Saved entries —
----
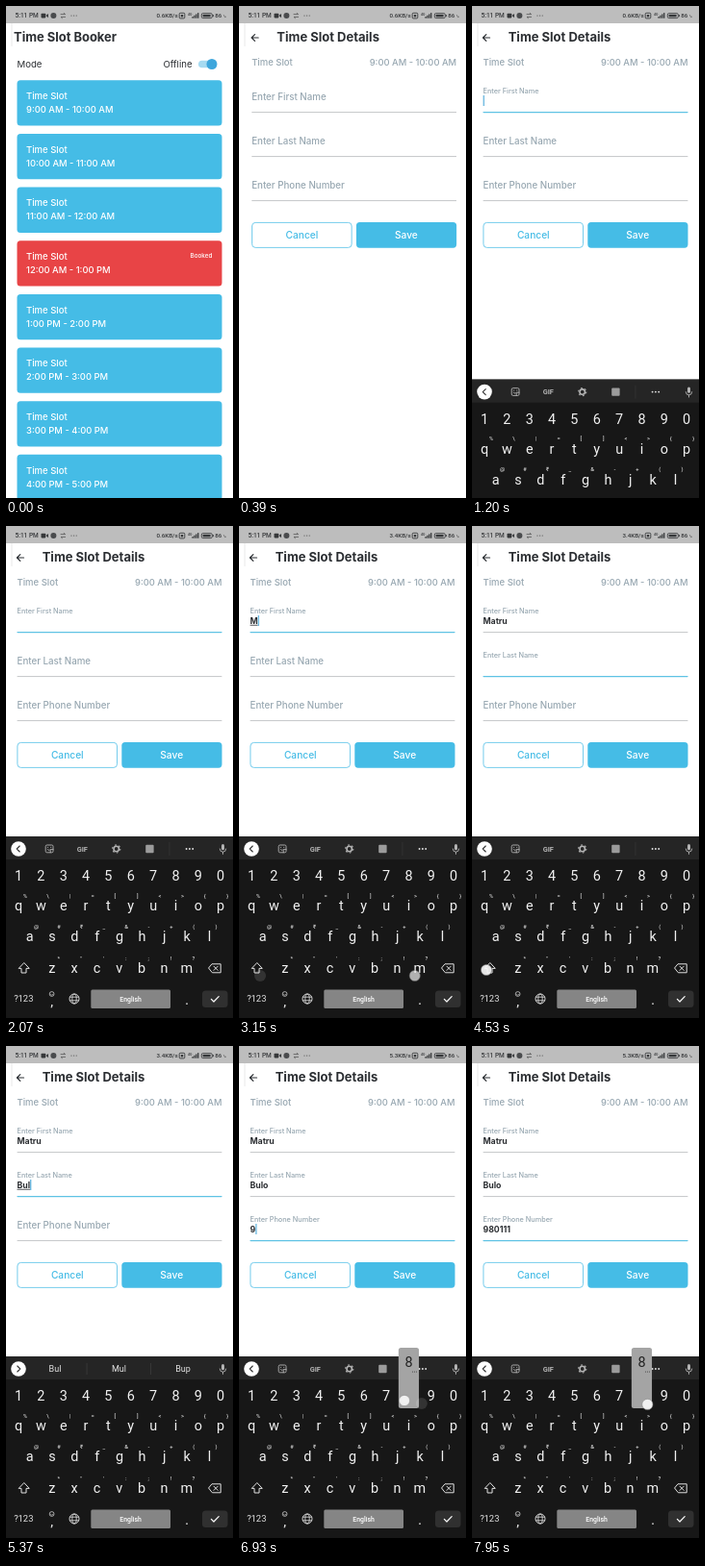
Animation of 236x512 px, one loop 8000 ms. Source, as an HTML page:

```html
<!DOCTYPE html>
<html lang="en">
<head>
<meta charset="utf-8">
<title>Time Slot Booker</title>
<style>
html, body { margin: 0; width: 236px; height: 512px; overflow: hidden; background: #fff; }
svg { display: block; font-family: Inter, sans-serif; }
.kb { font-family: Roboto, sans-serif; }
</style>
</head>
<body>
<svg id="stage" width="236" height="512" viewBox="0 0 236 512"></svg>
<script>
const LOOP = 8000, BLUE = '#45bce6', SLATE = '#97a7b1', INK = '#2b2e32', PALE = '#e2e2e2', DIM = '#b4b4b4';
const svg = document.getElementById('stage');

function add(parent, tag, attrs = {}, text) {
  const n = document.createElementNS('http://www.w3.org/2000/svg', tag);
  for (const k in attrs) n.setAttribute(k, attrs[k]);
  if (text !== undefined) n.textContent = text;
  parent.appendChild(n);
  return n;
}
const set = (n, attrs) => { for (const k in attrs) n.setAttribute(k, attrs[k]); };
const show = (n, on) => n.setAttribute('display', on ? 'inline' : 'none');
const group = (p, attrs) => add(p, 'g', attrs);
const rect = (p, x, y, width, height, fill, more) => add(p, 'rect', { x, y, width, height, fill, ...more });
const dot = (p, cx, cy, r, fill, more) => add(p, 'circle', { cx, cy, r, fill, ...more });
const line = (p, d, stroke, w = 1, more) => add(p, 'path', {
  d, stroke, fill: 'none', 'stroke-width': w, 'stroke-linecap': 'round', 'stroke-linejoin': 'round', ...more });
const label = (p, x, y, s, size, fill, weight = 400, anchor = 'start') => add(p, 'text', {
  x, y, fill, 'font-size': size, 'font-weight': weight, 'text-anchor': anchor }, s);
const clamp = v => Math.min(1, Math.max(0, v));
const easeOut = u => 1 - (1 - clamp(u)) ** 3;
const easeInOut = u => (u = clamp(u)) * u * (3 - 2 * u);

// ---- list page
const list = group(svg);
rect(list, 0, 0, 236, 512, '#fff');
label(list, 8, 37.3, 'Time Slot Booker', 12.95, INK, 700);
label(list, 11.5, 64, 'Mode', 9.6, INK);
label(list, 193.5, 64, 'Offline', 9.6, INK, 400, 'end');
rect(list, 200, 56.7, 18.5, 7.6, '#a6daf1', { rx: 3.8 });
dot(list, 214, 60.5, 5.5, '#3ea6dc');
const hours = ['9:00 AM - 10:00 AM', '10:00 AM - 11:00 AM', '11:00 AM - 12:00 AM', '12:00 AM - 1:00 PM',
  '1:00 PM - 2:00 PM', '2:00 PM - 3:00 PM', '3:00 PM - 4:00 PM', '4:00 PM - 5:00 PM'];
hours.forEach((h, i) => {
  const y = 77.3 + i * 55.65, booked = i === 3;
  rect(list, 11.5, y, 213, 47.3, booked ? '#e84446' : BLUE, { rx: 3.5 });
  label(list, 21, y + 19.8, 'Time Slot', 9.5, '#fff', 500);
  label(list, 21, y + 33.8, h, 9.4, '#fff', 500);
  if (booked) label(list, 214.5, y + 18.2, 'Booked', 6.4, '#fff', 500, 'end');
});

// ---- details page
const page = group(svg);
rect(page, 0, 18, 236, 494, '#fff');
line(page, 'M18.5 33H11.5M14.8 29.6L11.4 33L14.8 36.4', INK, 1.2);
label(page, 37.7, 37.3, 'Time Slot Details', 13, INK, 700);
label(page, 11.5, 62.4, 'Time Slot', 9.5, SLATE, 500);
label(page, 224.5, 62.4, hours[0], 9.4, SLATE, 500, 'end');
rect(page, 11.9, 225.4, 103.6, 26, '#fff', { rx: 3.6, stroke: '#66c7ea', 'stroke-width': 0.9 });
rect(page, 120.3, 225, 104.2, 26.7, BLUE, { rx: 3.6 });
label(page, 63.8, 242.2, 'Cancel', 10.2, BLUE, 500, 'middle');
label(page, 172.2, 242.2, 'Save', 10.2, '#fff', 500, 'middle');

const fields = [['Enter First Name', 1000, 4000], ['Enter Last Name', 3990, 6060], ['Enter Phone Number', 6060, 9000]]
  .map(([name, from, to], i) => {
    const y = 110.6 + i * 46;
    return {
      from, to, y,
      rule: line(page, `M12 ${y}H224`, '#c4c6c8', 1),
      name: label(page, 0, 0, name, 9.75, SLATE, 500),
      value: label(page, 11.5, y - 9, '', 8.7, INK, 700),
      under: rect(page, 11.5, y - 7.8, 0, 0.8, INK)
    };
  });
const caret = rect(page, 0, 0, 1.2, 11, '#5ab0dc');
const caretOff = [[1920, 2420], [4480, 4720], [6540, 6760], [7920, LOOP]];

// ---- status bar
rect(svg, 0, 0, 236, 18, '#bdbdbd');
rect(svg, 5.6, 18, 0.8, 24, '#e3e3e3');
const bar = group(svg, { class: 'kb' });
label(bar, 9.5, 12.2, '5:11 PM', 6.5, '#36383a', 500);
rect(bar, 36.5, 7.8, 4.8, 4.6, '#36383a', { rx: 0.8 });
add(bar, 'path', { d: 'M41.5 10L44 8V12.2Z', fill: '#36383a' });
dot(bar, 49.4, 10.1, 3, '#4a4c4e');
line(bar, 'M57 8.6h4.6l-1.4-1.2M61.6 11.4H57l1.4 1.2', '#555', 0.8);
for (const x of [68, 70.6, 73.2]) dot(bar, x, 10, 0.6, '#444');
const speed = label(bar, 156.5, 12.2, '', 6.2, '#36383a', 500);
rect(bar, 180.2, 7.3, 5.6, 5.6, 'none', { stroke: '#36383a', 'stroke-width': 0.9, rx: 1 });
rect(bar, 181.8, 9, 2.4, 2.4, '#36383a');
label(bar, 189, 9.6, '4G', 3.6, '#36383a', 500);
for (let i = 0; i < 4; i++) rect(bar, 193.4 + i * 1.9, 11 - i * 1.3, 1.3, 1.7 + i * 1.3, '#36383a');
rect(bar, 203.3, 7.6, 11, 5, 'none', { stroke: '#36383a', 'stroke-width': 0.8, rx: 1.4 });
rect(bar, 204.6, 8.8, 8, 2.6, '#36383a');
rect(bar, 214.9, 9, 0.9, 2.2, '#36383a');
label(bar, 217.2, 12.2, '86', 6.2, '#36383a', 500);
line(bar, 'M226.6 9.6l1 2l1-.4', '#555', 0.7);

// ---- keyboard
const kb = group(svg, { class: 'kb' });
rect(kb, 0, 323, 236, 189, '#171717');
rect(kb, 0, 323, 236, 24, '#252525');
dot(kb, 13, 336, 7.8, '#fff');
const chevron = line(kb, '', '#333', 1.1);
rect(kb, 224, 331, 3, 6.2, DIM, { rx: 1.5 });
line(kb, 'M222.3 336a3.2 3.2 0 0 0 6.4 0M225.5 339.4v2', DIM, 0.9);

const tools = group(kb);
rect(tools, 41.2, 332, 7.8, 7.8, 'none', { rx: 1.4, stroke: DIM, 'stroke-width': 0.9 });
line(tools, 'M49 336.6h-2.8v3.2M43.2 336.6q1 1.6 2.2 .6M43.4 334.4h.2M46.6 334.4h.2', DIM, 0.9);
label(tools, 79.3, 338.6, 'GIF', 7.4, DIM, 700, 'middle');
dot(tools, 114.7, 336, 2.7, 'none', { stroke: DIM, 'stroke-width': 1.6 });
dot(tools, 114.7, 336, 4.1, 'none', { stroke: DIM, 'stroke-width': 1.1, 'stroke-dasharray': '1.7 2.6' });
rect(tools, 145.2, 331.8, 8.4, 8.4, '#9c9c9c', { rx: 1 });
rect(tools, 169.6, 329, 0.7, 14, '#383838');
for (const x of [187.6, 190.9, 194.2]) dot(tools, x, 336, 0.95, PALE);

const sug = group(kb);
for (const x of [83.7, 150.2]) rect(sug, x, 330, 0.7, 12, '#404040');
const picks = [51, 117.5, 184].map(x => label(sug, x, 339.4, '', 9, PALE, 400, 'middle'));

const spot = {}, letters = [];
function row(keys, hints, x0, y) {
  [...keys].forEach((k, i) => {
    const x = x0 + i * 23.35;
    spot[k] = [x, y];
    const n = label(kb, x, y + 5, k, 14.4, '#f1f1f1', 400, 'middle');
    if (!hints) return;
    letters.push([n, k]);
    label(kb, x + 7, y - 8.2, hints[i], 5.8, '#d4d4d4', 500, 'middle');
  });
}
row('1234567890', '', 13, 364);
row('qwertyuiop', '%\\|=[]<>{}', 13, 395);
row('asdfghjkl', '@#₹_&-+()', 24.7, 427);
row('zxcvbnm', '*"\':;!?', 47.7, 460);
Object.assign(spot, { shift: [18.5, 460], first: [120, 98], last: [120, 146], phone: [120, 191] });
const shiftIcon = line(kb, 'M18.5 454.8L13.2 460.4H16V465H21V460.4H23.8Z', PALE, 1);
line(kb, 'M214.4 455.8H223.2V464.8H214.4L210.8 460.3ZM216 458.2l4.2 4.2M220.2 458.2l-4.2 4.2', PALE, 1);
label(kb, 18.3, 495.4, '?123', 9.4, PALE, 400, 'middle');
label(kb, 47.6, 498.5, ',', 13, PALE, 500, 'middle');
dot(kb, 47.6, 487, 2.4, 'none', { stroke: PALE, 'stroke-width': 0.7 });
line(kb, 'M46.5 487.6q1.1 1.4 2.2 0', PALE, 0.6);
dot(kb, 71, 492, 5, 'none', { stroke: PALE, 'stroke-width': 0.9 });
add(kb, 'ellipse', { cx: 71, cy: 492, rx: 2.2, ry: 5, fill: 'none', stroke: PALE, 'stroke-width': 0.8 });
line(kb, 'M66.5 490.2h9M66.5 493.8h9', PALE, 0.8);
rect(kb, 88.3, 482.5, 82.7, 19.5, '#858585', { rx: 1.5 });
label(kb, 129.6, 494.6, 'English', 6.9, '#fff', 500, 'middle');
label(kb, 188, 498, '.', 13, PALE, 500, 'middle');
rect(kb, 204, 483.5, 26.5, 17.5, '#303030', { rx: 3.5 });
line(kb, 'M213.4 492.4l2.6 2.6l5.2-5.4', '#fff', 1.2);

// ---- touches: key, down, up, finger offset, field typed into
const touches = [
  ['first', 990, 1040, 0, 0],
  ['shift', 2560, 2750, 3.5, 8],
  ['M', 3000, 3120, -5, 8, 0], ['a', 3330, 3430, -2, 5, 0], ['t', 3580, 3660, 2, 5, 0],
  ['r', 3710, 3790, 2, 5, 0], ['u', 3840, 3910, 1, 5, 0],
  ['last', 3960, 4010, 0, 0],
  ['shift', 4440, 4600, -3.5, 2],
  ['B', 4800, 4900, -3, 7, 1], ['u', 5010, 5100, 2, 5, 1], ['l', 5170, 5240, 0, 5, 1], ['o', 5640, 5740, -3, 5, 1],
  ['phone', 6030, 6080, 0, 0],
  ['9', 6720, 6830, -10, 8, 2], ['8', 6890, 7000, -4.5, 5, 2], ['0', 7070, 7160, -8, 6, 2],
  ['1', 7230, 7310, 2, 6, 2], ['1', 7390, 7470, 2, 6, 2], ['1', 7560, 7650, 2, 6, 2],
  ['8', 7920, 8100, 6, 9, 2]
].map(([key, down, up, dx, dy, field]) => {
  const [x, y] = spot[key] || spot[key.toLowerCase()];
  return { key, down, up, field, x, y, tx: x + dx, ty: y + dy };
});

const pop = group(svg, { class: 'kb' });
rect(pop, -10.6, -50, 21.2, 63, '#a4a4a4', { rx: 2.5 });
const popKey = label(pop, 0, -30.5, '', 14.4, '#222', 400, 'middle');
for (const x of [4, 6, 8]) dot(pop, x, -25, 0.5, '#333');
const ghost = dot(svg, 0, 0, 6, '#fff');
const finger = dot(svg, 0, 0, 5.6, '#f8f8f8', { stroke: '#8a8a8a', 'stroke-opacity': 0.5, 'stroke-width': 1 });

function drawFields(t) {
  let typed = '';
  let since = Infinity;
  fields.forEach((f, i) => {
    const done = touches.filter(k => k.field === i && k.up <= t);
    const text = done.map(k => k.key).join('');
    const u = easeInOut((t - f.from) / 180);
    const active = t >= f.from && t < f.to;
    set(f.name, { transform: `translate(11.5 ${f.y - 13 - 7 * u}) scale(${1 - 0.25 * u})` });
    set(f.rule, { stroke: active ? '#5fc3e4' : '#c4c6c8', 'stroke-width': active ? 1.3 : 1 });
    f.value.textContent = text;
    const w = text ? f.value.getComputedTextLength() : 0;
    const composing = active && i < 2 && text;
    set(f.under, { width: composing ? w : 0 });
    if (composing) {
      typed = text;
      since = done[0].up;
    }
    if (active) set(caret, { x: 11.6 + w, y: f.y - 17.6 });
  });
  show(caret, t >= fields[0].from && !caretOff.some(([a, b]) => t >= a && t < b));

  const suggest = typed && t > since + 110;
  show(sug, suggest);
  show(tools, !suggest);
  set(chevron, { d: suggest ? 'M11.8 333L14.8 336L11.8 339' : 'M14.2 333L11.2 336L14.2 339' });
  if (suggest) {
    const options = [typed, (typed[0] === 'M' ? 'B' : 'M') + typed.slice(1), typed.slice(0, 2) + 'p'];
    picks.forEach((p, i) => { p.textContent = options[i]; });
  }
}

function drawTouch(t) {
  const i = touches.findLastIndex(k => k.down <= t);
  const now = touches[i], prev = touches[i - 1];
  const held = now && t < now.up;
  const alpha = now ? 0.92 * (1 - clamp((t - now.up) / 120)) : 0;
  show(finger, alpha > 0);
  if (now) set(finger, { cx: now.tx, cy: now.ty, opacity: alpha });
  const trail = alpha > 0 && prev && now.down - prev.up <= 255;
  show(ghost, trail);
  if (trail) set(ghost, { cx: prev.tx, cy: prev.ty, opacity: 0.12 });
  const popped = held && now.key.length === 1;
  show(pop, popped);
  if (popped) {
    set(pop, { transform: `translate(${now.x} ${now.y})` });
    popKey.textContent = now.key;
  }
  // Shift stays on until the next key is released.
  const last = touches.filter(k => k.up <= t).pop();
  const caps = !!last && last.key === 'shift';
  for (const [n, k] of letters) n.textContent = caps ? k.toUpperCase() : k;
  set(shiftIcon, { fill: caps ? PALE : 'none' });
}

function draw(t) {
  set(page, { transform: `translate(${236 * (1 - easeOut((t - 15) / 465))} 0)` });
  set(kb, { transform: `translate(0 ${189 * (1 - easeOut((t - 1097) / 350))})` });
  speed.textContent = (t < 2400 ? '0.6' : t < 6045 ? '3.4' : '5.3') + 'KB/s';
  drawFields(t);
  drawTouch(t);
}

const start = performance.now();
function tick() {
  draw((performance.now() - start) % LOOP);
  requestAnimationFrame(tick);
}
draw(0);
requestAnimationFrame(tick);
</script>
</body>
</html>
```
----
What this task involves — Working from the entries above, return all lines that contain "textContent".

Response to this task —
  if (text !== undefined) n.textContent = text;
    f.value.textContent = text;
    picks.forEach((p, i) => { p.textContent = options[i]; });
    popKey.textContent = now.key;
  for (const [n, k] of letters) n.textContent = caps ? k.toUpperCase() : k;
  speed.textContent = (t < 2400 ? '0.6' : t < 6045 ? '3.4' : '5.3') + 'KB/s';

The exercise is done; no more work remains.